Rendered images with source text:
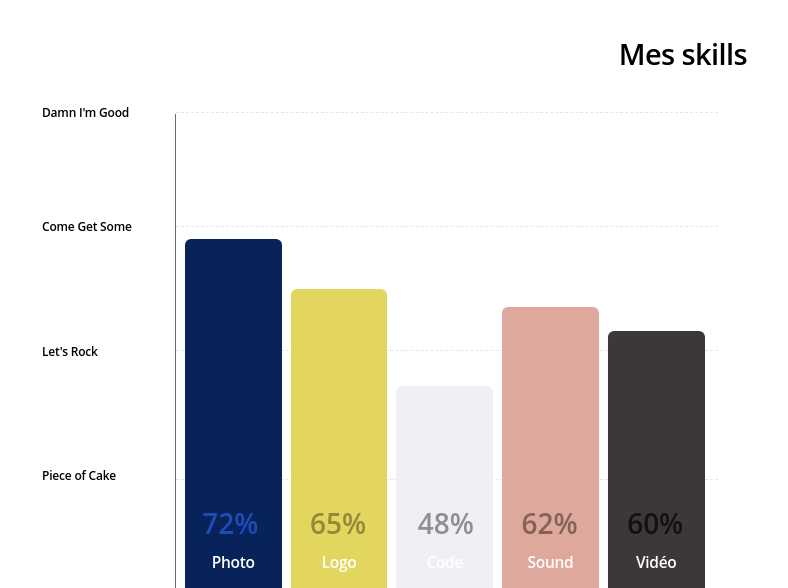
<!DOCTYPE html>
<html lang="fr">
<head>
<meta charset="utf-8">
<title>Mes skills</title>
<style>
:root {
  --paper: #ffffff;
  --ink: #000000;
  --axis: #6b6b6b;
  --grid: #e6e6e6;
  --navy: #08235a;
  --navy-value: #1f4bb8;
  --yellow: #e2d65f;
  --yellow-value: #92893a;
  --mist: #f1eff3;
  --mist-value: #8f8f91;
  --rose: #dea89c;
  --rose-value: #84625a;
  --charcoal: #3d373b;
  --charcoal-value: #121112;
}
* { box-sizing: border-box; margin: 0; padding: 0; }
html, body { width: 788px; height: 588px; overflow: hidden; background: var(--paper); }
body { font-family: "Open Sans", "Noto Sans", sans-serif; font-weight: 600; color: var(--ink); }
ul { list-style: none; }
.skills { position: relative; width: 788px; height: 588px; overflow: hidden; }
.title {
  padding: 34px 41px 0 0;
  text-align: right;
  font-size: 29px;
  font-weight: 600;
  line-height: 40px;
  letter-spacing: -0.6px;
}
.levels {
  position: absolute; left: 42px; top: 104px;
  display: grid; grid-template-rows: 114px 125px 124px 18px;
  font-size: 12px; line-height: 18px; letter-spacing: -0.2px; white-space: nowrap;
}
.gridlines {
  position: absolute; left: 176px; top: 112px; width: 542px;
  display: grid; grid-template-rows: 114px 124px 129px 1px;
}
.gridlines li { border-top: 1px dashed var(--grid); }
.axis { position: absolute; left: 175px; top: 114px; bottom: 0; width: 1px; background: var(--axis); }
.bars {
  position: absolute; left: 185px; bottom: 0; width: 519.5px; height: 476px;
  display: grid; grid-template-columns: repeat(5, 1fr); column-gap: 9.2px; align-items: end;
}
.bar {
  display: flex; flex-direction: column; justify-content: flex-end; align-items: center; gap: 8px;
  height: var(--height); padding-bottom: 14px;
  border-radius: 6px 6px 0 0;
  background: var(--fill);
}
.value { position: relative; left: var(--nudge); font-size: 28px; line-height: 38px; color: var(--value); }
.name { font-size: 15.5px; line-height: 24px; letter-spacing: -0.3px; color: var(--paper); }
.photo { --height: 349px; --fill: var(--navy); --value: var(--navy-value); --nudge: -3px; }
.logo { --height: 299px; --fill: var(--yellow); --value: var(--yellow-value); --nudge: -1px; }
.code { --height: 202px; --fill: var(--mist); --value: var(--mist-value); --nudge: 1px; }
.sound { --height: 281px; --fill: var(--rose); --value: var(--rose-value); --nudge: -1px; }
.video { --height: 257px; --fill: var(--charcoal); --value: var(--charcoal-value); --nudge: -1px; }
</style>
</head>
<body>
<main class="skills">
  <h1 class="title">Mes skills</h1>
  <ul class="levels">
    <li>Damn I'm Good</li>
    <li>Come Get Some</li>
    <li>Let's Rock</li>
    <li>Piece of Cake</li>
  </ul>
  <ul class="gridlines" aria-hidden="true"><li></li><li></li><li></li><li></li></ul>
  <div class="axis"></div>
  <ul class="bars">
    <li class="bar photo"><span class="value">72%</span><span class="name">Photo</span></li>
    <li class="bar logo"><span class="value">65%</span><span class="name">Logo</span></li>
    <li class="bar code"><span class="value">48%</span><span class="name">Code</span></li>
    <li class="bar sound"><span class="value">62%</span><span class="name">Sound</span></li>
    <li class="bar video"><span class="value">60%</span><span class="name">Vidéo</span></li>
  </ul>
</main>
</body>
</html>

## What you are asked to do
The answer is a faithful copy of the records above, with the pictures removed.

## Task solution
<!DOCTYPE html>
<html lang="fr">
<head>
<meta charset="utf-8">
<title>Mes skills</title>
<style>
:root {
  --paper: #ffffff;
  --ink: #000000;
  --axis: #6b6b6b;
  --grid: #e6e6e6;
  --navy: #08235a;
  --navy-value: #1f4bb8;
  --yellow: #e2d65f;
  --yellow-value: #92893a;
  --mist: #f1eff3;
  --mist-value: #8f8f91;
  --rose: #dea89c;
  --rose-value: #84625a;
  --charcoal: #3d373b;
  --charcoal-value: #121112;
}
* { box-sizing: border-box; margin: 0; padding: 0; }
html, body { width: 788px; height: 588px; overflow: hidden; background: var(--paper); }
body { font-family: "Open Sans", "Noto Sans", sans-serif; font-weight: 600; color: var(--ink); }
ul { list-style: none; }
.skills { position: relative; width: 788px; height: 588px; overflow: hidden; }
.title {
  padding: 34px 41px 0 0;
  text-align: right;
  font-size: 29px;
  font-weight: 600;
  line-height: 40px;
  letter-spacing: -0.6px;
}
.levels {
  position: absolute; left: 42px; top: 104px;
  display: grid; grid-template-rows: 114px 125px 124px 18px;
  font-size: 12px; line-height: 18px; letter-spacing: -0.2px; white-space: nowrap;
}
.gridlines {
  position: absolute; left: 176px; top: 112px; width: 542px;
  display: grid; grid-template-rows: 114px 124px 129px 1px;
}
.gridlines li { border-top: 1px dashed var(--grid); }
.axis { position: absolute; left: 175px; top: 114px; bottom: 0; width: 1px; background: var(--axis); }
.bars {
  position: absolute; left: 185px; bottom: 0; width: 519.5px; height: 476px;
  display: grid; grid-template-columns: repeat(5, 1fr); column-gap: 9.2px; align-items: end;
}
.bar {
  display: flex; flex-direction: column; justify-content: flex-end; align-items: center; gap: 8px;
  height: var(--height); padding-bottom: 14px;
  border-radius: 6px 6px 0 0;
  background: var(--fill);
}
.value { position: relative; left: var(--nudge); font-size: 28px; line-height: 38px; color: var(--value); }
.name { font-size: 15.5px; line-height: 24px; letter-spacing: -0.3px; color: var(--paper); }
.photo { --height: 349px; --fill: var(--navy); --value: var(--navy-value); --nudge: -3px; }
.logo { --height: 299px; --fill: var(--yellow); --value: var(--yellow-value); --nudge: -1px; }
.code { --height: 202px; --fill: var(--mist); --value: var(--mist-value); --nudge: 1px; }
.sound { --height: 281px; --fill: var(--rose); --value: var(--rose-value); --nudge: -1px; }
.video { --height: 257px; --fill: var(--charcoal); --value: var(--charcoal-value); --nudge: -1px; }
</style>
</head>
<body>
<main class="skills">
  <h1 class="title">Mes skills</h1>
  <ul class="levels">
    <li>Damn I'm Good</li>
    <li>Come Get Some</li>
    <li>Let's Rock</li>
    <li>Piece of Cake</li>
  </ul>
  <ul class="gridlines" aria-hidden="true"><li></li><li></li><li></li><li></li></ul>
  <div class="axis"></div>
  <ul class="bars">
    <li class="bar photo"><span class="value">72%</span><span class="name">Photo</span></li>
    <li class="bar logo"><span class="value">65%</span><span class="name">Logo</span></li>
    <li class="bar code"><span class="value">48%</span><span class="name">Code</span></li>
    <li class="bar sound"><span class="value">62%</span><span class="name">Sound</span></li>
    <li class="bar video"><span class="value">60%</span><span class="name">Vidéo</span></li>
  </ul>
</main>
</body>
</html>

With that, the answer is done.